WORK REQUEST »
Answer with a number only: how many lines of the data contain "apricot"?

GIVEN RECORDS »

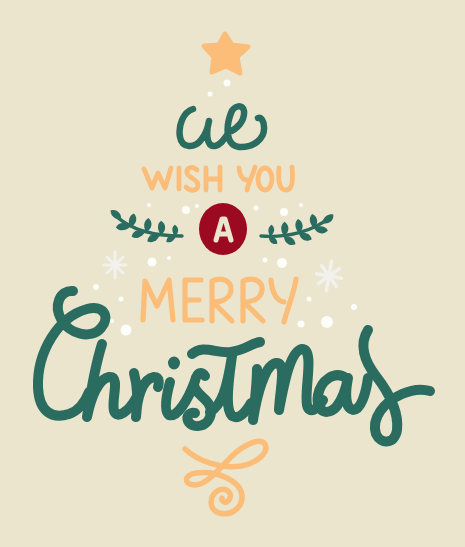
<!DOCTYPE html>
<html lang="en">
<head>
<meta charset="utf-8">
<title>We wish you a Merry Christmas</title>
<style>
:root { --cream: #ebe5cd; --pine: #2a6d60; --apricot: #fbbd78; --berry: #9c0a22; --snow: #fdfdfa; --frost: #f2f1ee; }
html, body { margin: 0; height: 100%; overflow: hidden; background: var(--cream); }
.card { width: 465px; height: 547px; background: var(--cream); }
.card svg { display: block; }
.lettering { fill: none; stroke-linecap: round; stroke-linejoin: round; }
.pine { stroke: var(--pine); }
.apricot { stroke: var(--apricot); }
.we { stroke-width: 6.5; }
.wish-you { stroke-width: 4.8; }
.merry { stroke-width: 5.2; }
.christmas { stroke-width: 10; }
.swirl { stroke-width: 5.5; }
.star { fill: var(--apricot); stroke: var(--apricot); stroke-width: 5; stroke-linejoin: round; }
.badge { fill: var(--berry); }
.badge-letter { stroke: var(--cream); stroke-width: 5; }
.stem { fill: none; stroke: var(--pine); stroke-width: 3.4; stroke-linecap: round; }
.leaves { fill: var(--pine); }
.flake { fill: none; stroke: var(--frost); stroke-linecap: round; stroke-width: 3; }
.snow { fill: var(--snow); }
</style>
</head>
<body>
<main class="card">
<svg width="465" height="547" viewBox="0 0 465 547" role="img" aria-label="We wish you a Merry Christmas, lettered in the shape of a Christmas tree">
  <defs>
    <path id="leaf" d="M0 0C-3 -5 -3 -11 2 -14C7 -10 6 -3 0 0Z"/>
    <g id="snowflake">
      <path d="M0 -13V13M-11 0H11M-8 -8L8 8M8 -8L-8 8"/>
    </g>
  </defs>

  <polygon class="star" points="225,34 232,45 248,47 237,57 240,73 226,66 212,72 214,57 204,46 219,45"/>

  <g class="lettering pine we">
    <path d="M193 109C183 112 178 126 180 137C182 149 195 148 201 140C206 134 208 127 209 121C206 132 206 147 215 146C221 145 224 139 229 132C237 129 245 121 244 111C243 104 234 105 231 113C226 126 225 145 239 147C253 148 265 139 264 127C264 121 261 117 258 118"/>
  </g>

  <g class="lettering apricot wish-you">
    <path d="M144 169L152 188L158 173L165 188L171 168"/>
    <path d="M179 168V189"/>
    <path d="M197 170C192 165 186 168 187 173C188 178 198 179 198 185C198 191 190 192 186 187"/>
    <path d="M206 168V190M220 167V190M206 179H220"/>
    <path d="M239 168C240 176 243 180 247 180M255 167C253 176 249 180 247 190"/>
    <ellipse cx="265" cy="179" rx="7" ry="11"/>
    <path d="M279 168C278 180 279 190 286 190C293 190 293 179 292 167"/>
  </g>

  <g class="branch-left">
    <path class="stem" d="M116 216C130 229 153 236 182 236"/>
    <g class="leaves">
      <use href="#leaf" transform="translate(121 220) rotate(-55)"/>
      <use href="#leaf" transform="translate(130 227) rotate(8)"/>
      <use href="#leaf" transform="translate(130 227) rotate(-100)"/>
      <use href="#leaf" transform="translate(146 232) rotate(2)"/>
      <use href="#leaf" transform="translate(145 232) rotate(-118)"/>
      <use href="#leaf" transform="translate(161 235) rotate(-8)"/>
      <use href="#leaf" transform="translate(160 235) rotate(-125)"/>
      <use href="#leaf" transform="translate(175 236) rotate(-10) scale(.8)"/>
      <use href="#leaf" transform="translate(176 236) rotate(-130) scale(.8)"/>
    </g>
  </g>
  <g class="branch-right">
    <path class="stem" d="M261 236C288 238 313 231 329 218"/>
    <g class="leaves">
      <use href="#leaf" transform="translate(322 223) rotate(45)"/>
      <use href="#leaf" transform="translate(314 228) rotate(-16)"/>
      <use href="#leaf" transform="translate(314 228) rotate(92)"/>
      <use href="#leaf" transform="translate(299 233) rotate(-12)"/>
      <use href="#leaf" transform="translate(299 233) rotate(108)"/>
      <use href="#leaf" transform="translate(284 236) rotate(-6)"/>
      <use href="#leaf" transform="translate(284 236) rotate(118)"/>
      <use href="#leaf" transform="translate(270 236) rotate(0) scale(.8)"/>
      <use href="#leaf" transform="translate(269 236) rotate(125) scale(.8)"/>
    </g>
  </g>

  <ellipse class="badge" cx="223" cy="229" rx="24" ry="26"/>
  <path class="lettering badge-letter" d="M216 240L222 219H225L231 240M218 234H229"/>

  <g class="lettering apricot merry">
    <path d="M143 320L145 281L157 306L169 280L173 320"/>
    <path d="M201 280H185V320H202M185 300H199"/>
    <path d="M212 321V281C223 276 232 282 231 290C230 299 221 302 213 302L232 321"/>
    <path d="M243 321V281C254 276 263 282 262 290C261 299 252 302 244 302L263 321"/>
    <path d="M271 280C272 293 277 301 284 302M296 279C294 294 288 306 284 322"/>
  </g>

  <g class="lettering pine christmas">
    <path d="M73 291C59 290 54 306 61 319C69 334 91 340 101 328C111 316 103 305 87 309C58 317 37 352 38 387C39 413 53 419 69 414C78 411 85 402 89 392"/>
    <path d="M102 344C96 363 91 390 87 417C91 398 98 379 109 377C121 376 111 399 114 411C117 420 129 411 136 398"/>
    <path d="M134 373C138 388 138 402 136 417C137 398 142 379 154 377C160 377 159 384 158 387"/>
    <path d="M170 382C167 393 163 411 169 415C177 418 188 400 195 381C197 372 202 371 205 376M194 384C194 395 211 398 211 412C210 427 193 430 188 421C186 416 190 412 195 413"/>
    <path d="M210 412C222 405 227 388 232 356C229 377 224 408 232 416C239 420 246 412 251 403"/>
    <path d="M192 354C203 344 217 354 231 352C245 350 250 344 260 342"/>
    <path d="M257 369C257 387 254 405 253 420C257 394 265 365 276 363C287 362 280 388 279 410C284 384 290 351 302 349C315 349 304 390 307 405C309 415 318 409 323 400"/>
    <path d="M346 378C335 370 321 380 318 395C315 412 328 417 337 406C343 398 346 388 348 378C345 393 345 408 353 410C361 410 366 393 368 378"/>
    <path d="M368 330C359 344 364 361 376 376C390 394 399 414 397 430C395 444 381 445 376 434C371 418 384 402 402 394C411 390 420 388 430 391"/>
  </g>
  <ellipse cx="174" cy="363" rx="6" ry="6.5" fill="var(--pine)"/>

  <path class="lettering apricot swirl" d="M185 449C198 461 220 469 241 466C258 463 269 452 265 444C260 437 243 445 231 457C220 468 208 484 195 485C184 485 183 475 196 473C215 470 240 480 242 495C243 509 230 516 219 513C208 509 209 495 219 490C228 487 234 495 228 501C225 504 221 501 222 498"/>

  <g class="flake">
    <use href="#snowflake" x="115" y="265"/>
    <use href="#snowflake" transform="translate(329 276) rotate(10) scale(1.15)"/>
  </g>

  <g class="snow">
    <circle cx="227" cy="83" r="3.5"/>
    <circle cx="210" cy="94" r="2.5"/>
    <circle cx="149" cy="205" r="2"/>
    <circle cx="186" cy="210" r="4"/>
    <circle cx="197" cy="206" r="2"/>
    <circle cx="256" cy="208" r="2.5"/>
    <circle cx="284" cy="212" r="4"/>
    <circle cx="301" cy="205" r="2"/>
    <circle cx="152" cy="262" r="4.5"/>
    <circle cx="169" cy="258" r="2"/>
    <circle cx="265" cy="260" r="2.5"/>
    <circle cx="282" cy="263" r="5"/>
    <circle cx="96" cy="287" r="3"/>
    <circle cx="121" cy="299" r="2.5"/>
    <circle cx="126" cy="330" r="5.5"/>
    <circle cx="112" cy="321" r="2"/>
    <circle cx="309" cy="299" r="2.5"/>
    <circle cx="327" cy="322" r="6"/>
    <circle cx="301" cy="324" r="3.5"/>
    <circle cx="354" cy="307" r="3"/>
  </g>
</svg>
</main>
</body>
</html>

EXERCISE ANSWER »
6